Because lately we kept discussing about the Internet of Things, we should perhaps mention that this trend is part of a larger industry, cloud manufacturing. With a large impact over the industries of aerospace, healthcare, education and financial services, here is another industry that cloud computing is highly influencing lately: manufacturing.
The Internet of Things (IoT) has been a buzz in the IT industry for some time, and the largest technology players are moving quickly to stake out the territory. In just the past month, Apple announced a new “smart home” platform, and Google made a similar announcement for Android and purchased Nest for $3.2 billion.
“What a small world!” – How many times did you hear or said this phrase?
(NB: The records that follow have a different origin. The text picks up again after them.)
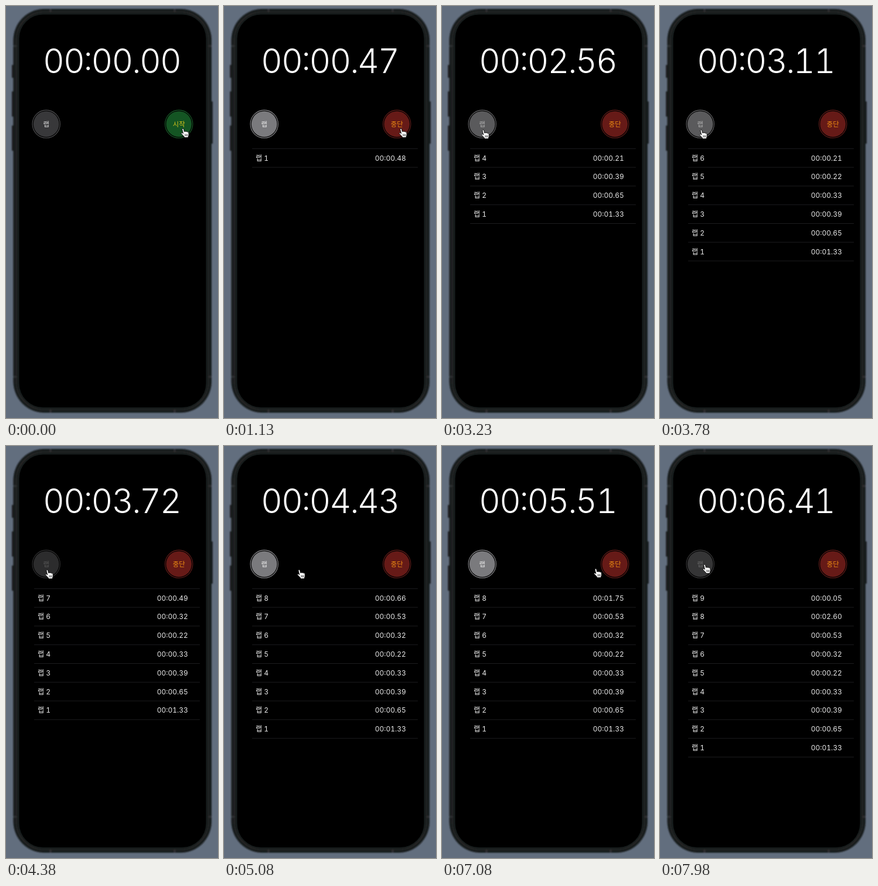
Recreate the animation shown at these times as an HTML page. Size 362 by 700 pixels, loop 8 s.

```html
<!DOCTYPE html>
<html lang="ko">
<head>
<meta charset="utf-8">
<title>Stopwatch</title>
<style>
  html, body { margin: 0; width: 100%; height: 100%; overflow: hidden; background: #626e7e; }
  svg { display: block; width: 362px; height: 700px; }
  text { font-family: Inter, "Noto Sans CJK KR", "Noto Sans CJK", sans-serif; font-variant-numeric: tabular-nums; }
  #clock { font-size: 57px; font-weight: 300; fill: #fff; text-anchor: middle; font-feature-settings: "calt" 0, "tnum" 1; }
  .btn text { font-size: 11.3px; text-anchor: middle; }
  .row text { font-size: 12px; fill: #e9e9e9; }
  .row .time { text-anchor: middle; }
  .line { stroke: #1c1c1e; stroke-width: 1; }
</style>
</head>
<body>
<svg viewBox="0 0 362 700">
  <defs>
    <filter id="soft" x="-5%" y="-5%" width="110%" height="110%"><feGaussianBlur stdDeviation="0.9"/></filter>
  </defs>
  <rect width="362" height="700" fill="#626e7e"/>
  <g filter="url(#soft)">
    <g fill="#1d1f21">
      <rect x="10" y="100" width="5" height="22" rx="1"/>
      <rect x="10" y="145" width="5" height="43" rx="1"/>
      <rect x="10" y="203" width="5" height="43" rx="1"/>
      <rect x="348" y="162" width="5" height="72" rx="1"/>
    </g>
    <rect x="12.5" y="5" width="338.5" height="686" rx="53" fill="#191a1b"/>
    <rect x="17.5" y="10" width="328.5" height="676" rx="48" fill="none" stroke="#222" stroke-width="3"/>
    <path d="M76 5v5M288 5v5M76 686v5M288 686v5M13 68h5M346 68h5M13 630h5M346 630h5" stroke="#303234" stroke-width="2.5"/>
  </g>
  <rect x="22.5" y="14.5" width="319" height="667.5" rx="41"/>
  <text id="clock" y="113.7" x="81.5 116.5 140.2 164 199 222.8 246.5 281.5" dy="0 0 -5.2 5.2">00:00.00</text>
  <g id="rows"></g>
  <g id="left" class="btn" transform="translate(68.7 200.6)"></g>
  <g id="right" class="btn" transform="translate(295.2 200.6)"></g>
  <g id="hand" stroke="#000" stroke-width="0.9" stroke-linejoin="round" stroke-linecap="round">
    <path fill="#fff" d="M-1.7 1.4C-2-.5.6-.9 1 .9L2 5.2C2.6 4 4.2 4 4.6 5.3 5.2 4.2 6.8 4.4 7.1 5.8 7.8 4.9 9.3 5.3 9.4 6.9L9.6 10.4C9.5 12 8.7 13 8.5 14.8L2.4 15C1.8 13-.8 11-2.6 9-4 7.6-2.7 6.2-1.2 7.2L-.2 8Z"/>
    <path fill="none" stroke-width="0.7" d="M3.2 9.3l.2 3M5.2 9.3l.1 3M7.2 9.3l-.1 3"/>
  </g>
</svg>
<script>
const LOOP = 8000, START = 660, STOP = 5740, RESTART = 6650;
const laps = [1330, 1980, 2370, 2700, 2920, 3240, 3770, 6370]; // clock value at each lap
const lapTaps = [1990, 2640, 3030, 3360, 3580, 3900, 4430, 7940].map(up => [up - 100, up]);
const mainTaps = [[130, START], [STOP - 100, STOP], [RESTART - 120, RESTART - 20]];

// pointer moves: begin, end, x, y
const home = [302.5, 208.5];
const moves = [
  [1200, 1830, 67, 205],
  [2330, 2600, 70.7, 210.7],
  [4870, 5500, 294.5, 210],
  [6900, 7650, 76.5, 201.5]
];

const looks = {
  off: { fill: '#38383a', ring: '#515153', ink: '#dedede' },
  on: { fill: '#7a7a7d', ring: '#8a8a8d', ink: '#ececec' },
  go: { fill: '#145523', ring: '#1a5c2a', ink: '#d6c31c' },
  halt: { fill: '#661a17', ring: '#641d1a', ink: '#f08f12' }
};

const $ = id => document.getElementById(id);
const clamp = (v, lo, hi) => Math.min(hi, Math.max(lo, v));
const ease = u => u * u * (3 - 2 * u);

function add(parent, tag, attrs) {
  const el = document.createElementNS('http://www.w3.org/2000/svg', tag);
  for (const key in attrs) el.setAttribute(key, attrs[key]);
  return parent.appendChild(el);
}

function makeButton(group) {
  const ring = add(group, 'circle', { r: 23.7, fill: 'none', 'stroke-width': 1.1 });
  const disc = add(group, 'circle', { r: 21.9 });
  const label = add(group, 'text', { y: 4.1 });
  return (text, look, alpha) => {
    ring.setAttribute('stroke', look.ring);
    disc.setAttribute('fill', look.fill);
    label.setAttribute('fill', look.ink);
    label.textContent = text;
    group.setAttribute('opacity', alpha);
  };
}

const PITCH = 31.8;
const line = (parent, y) => add(parent, 'path', { class: 'line', d: `M48 ${y}H331` });
const topLine = line($('rows'), 242.3);
const rows = Array.from({ length: 9 }, (_, i) => {
  const g = add($('rows'), 'g', { class: 'row' });
  const y = 262.6 + i * PITCH;
  line(g, 242.3 + (i + 1) * PITCH);
  return {
    g,
    name: add(g, 'text', { x: 54, y }),
    time: add(g, 'text', { class: 'time', x: 284.3, y })
  };
});
const setLeft = makeButton($('left'));
const setRight = makeButton($('right'));

function format(ms) {
  const cs = Math.round(ms / 10);
  const two = n => String(n).padStart(2, '0');
  return `${two(Math.floor(cs / 6000))}:${two(Math.floor(cs / 100) % 60)}.${two(cs % 100)}`;
}

// dimmed while held, then fades back
function pressAlpha(taps, t) {
  const tap = taps.filter(([down]) => t >= down).pop();
  if (!tap) return 1;
  return 0.36 + 0.64 * clamp((t - tap[1]) / 335, 0, 1);
}

function pointer(t) {
  let [x, y] = home;
  for (const [begin, end, tx, ty] of moves) {
    const u = ease(clamp((t - begin) / (end - begin), 0, 1));
    x += (tx - x) * u;
    y += (ty - y) * u;
  }
  return `translate(${x.toFixed(2)} ${y.toFixed(2)})`;
}

function draw(time) {
  const t = Math.max(0, Math.floor((time - 30) / 50) * 50 + 30); // screen refreshes every 50 ms
  const elapsed = clamp(t - START, 0, STOP - START) + Math.max(0, t - RESTART);
  const started = t >= START;
  const paused = t >= STOP && t < RESTART - 20;

  const lag = started && t < STOP ? 12 * Math.sin(2 * Math.PI * (t - 1130) / 3250) : 0;
  $('clock').textContent = format(Math.max(0, elapsed + lag));

  const lapClock = elapsed + 10;
  const done = laps.filter(v => lapClock >= v).length;
  const count = started ? done + 1 : 0;
  topLine.style.display = started ? '' : 'none';
  rows.forEach((row, i) => {
    row.g.style.display = i < count ? '' : 'none';
    if (i >= count) return;
    const n = count - 1 - i;
    const end = n < done ? laps[n] : lapClock;
    row.name.textContent = `랩 ${n + 1}`;
    row.time.textContent = format(end - (n ? laps[n - 1] : 0));
  });

  setLeft(paused ? '재설정' : '랩', started ? looks.on : looks.off, pressAlpha(lapTaps, t));
  const running = started && !paused;
  setRight(running ? '중단' : '시작', running ? looks.halt : looks.go, pressAlpha(mainTaps, t));
  $('hand').setAttribute('transform', pointer(t));
}

const origin = performance.now();
function tick() {
  draw((performance.now() - origin) % LOOP);
  requestAnimationFrame(tick);
}
tick();
</script>
</body>
</html>
```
Well, I for sure say it often. The truth is the world isn’t small, but the way we communicate and do business at a global scale sure makes it look that way.
While cloud technology can offer several benefits to businesses, it is not without its downsides and risks. One of the major issue is the cost involved in migrating workloads to the cloud. Of course, the cost factor is usually discussed in detail with prospective vendors before finally making a decision. But, there are several hidden costs and unexpected expenses which can appear during migration and operation in the cloud.
Service providers today offer a variety of cloud services, from Infrastructure as a Service (IaaS) and Disaster Recovery as a Service (DRaaS) to Hosted VoIP (or UCaaS). However, the area that has been getting a lot of interest in the past few years is Desktop as a Service (DaaS). And I personally believe over time this will change.
More and more businesses are considering adopting cloud computing, drawn by the huge savings and benefits the cloud can provide. However, a perceived lack of confidence in cloud-based technologies is seen as one of the biggest barriers to adoption.
This is why there are a number of key issues suppliers need to address for the cloud to become the commercial success we claim it to be, like: transparency, reliability, accountability and security of operations.
You don’t have to be an environment activist to support green cloud computing. When thinking about the cloud, we typically have images of a remote place in the sky where people store documents, photos and music, yet the reality is a little different. Data is stored on thousands of remote computer servers located in large-scale industrial facilities called data centers, and these data centers consume tremendous amounts of power, negatively impacting the environment.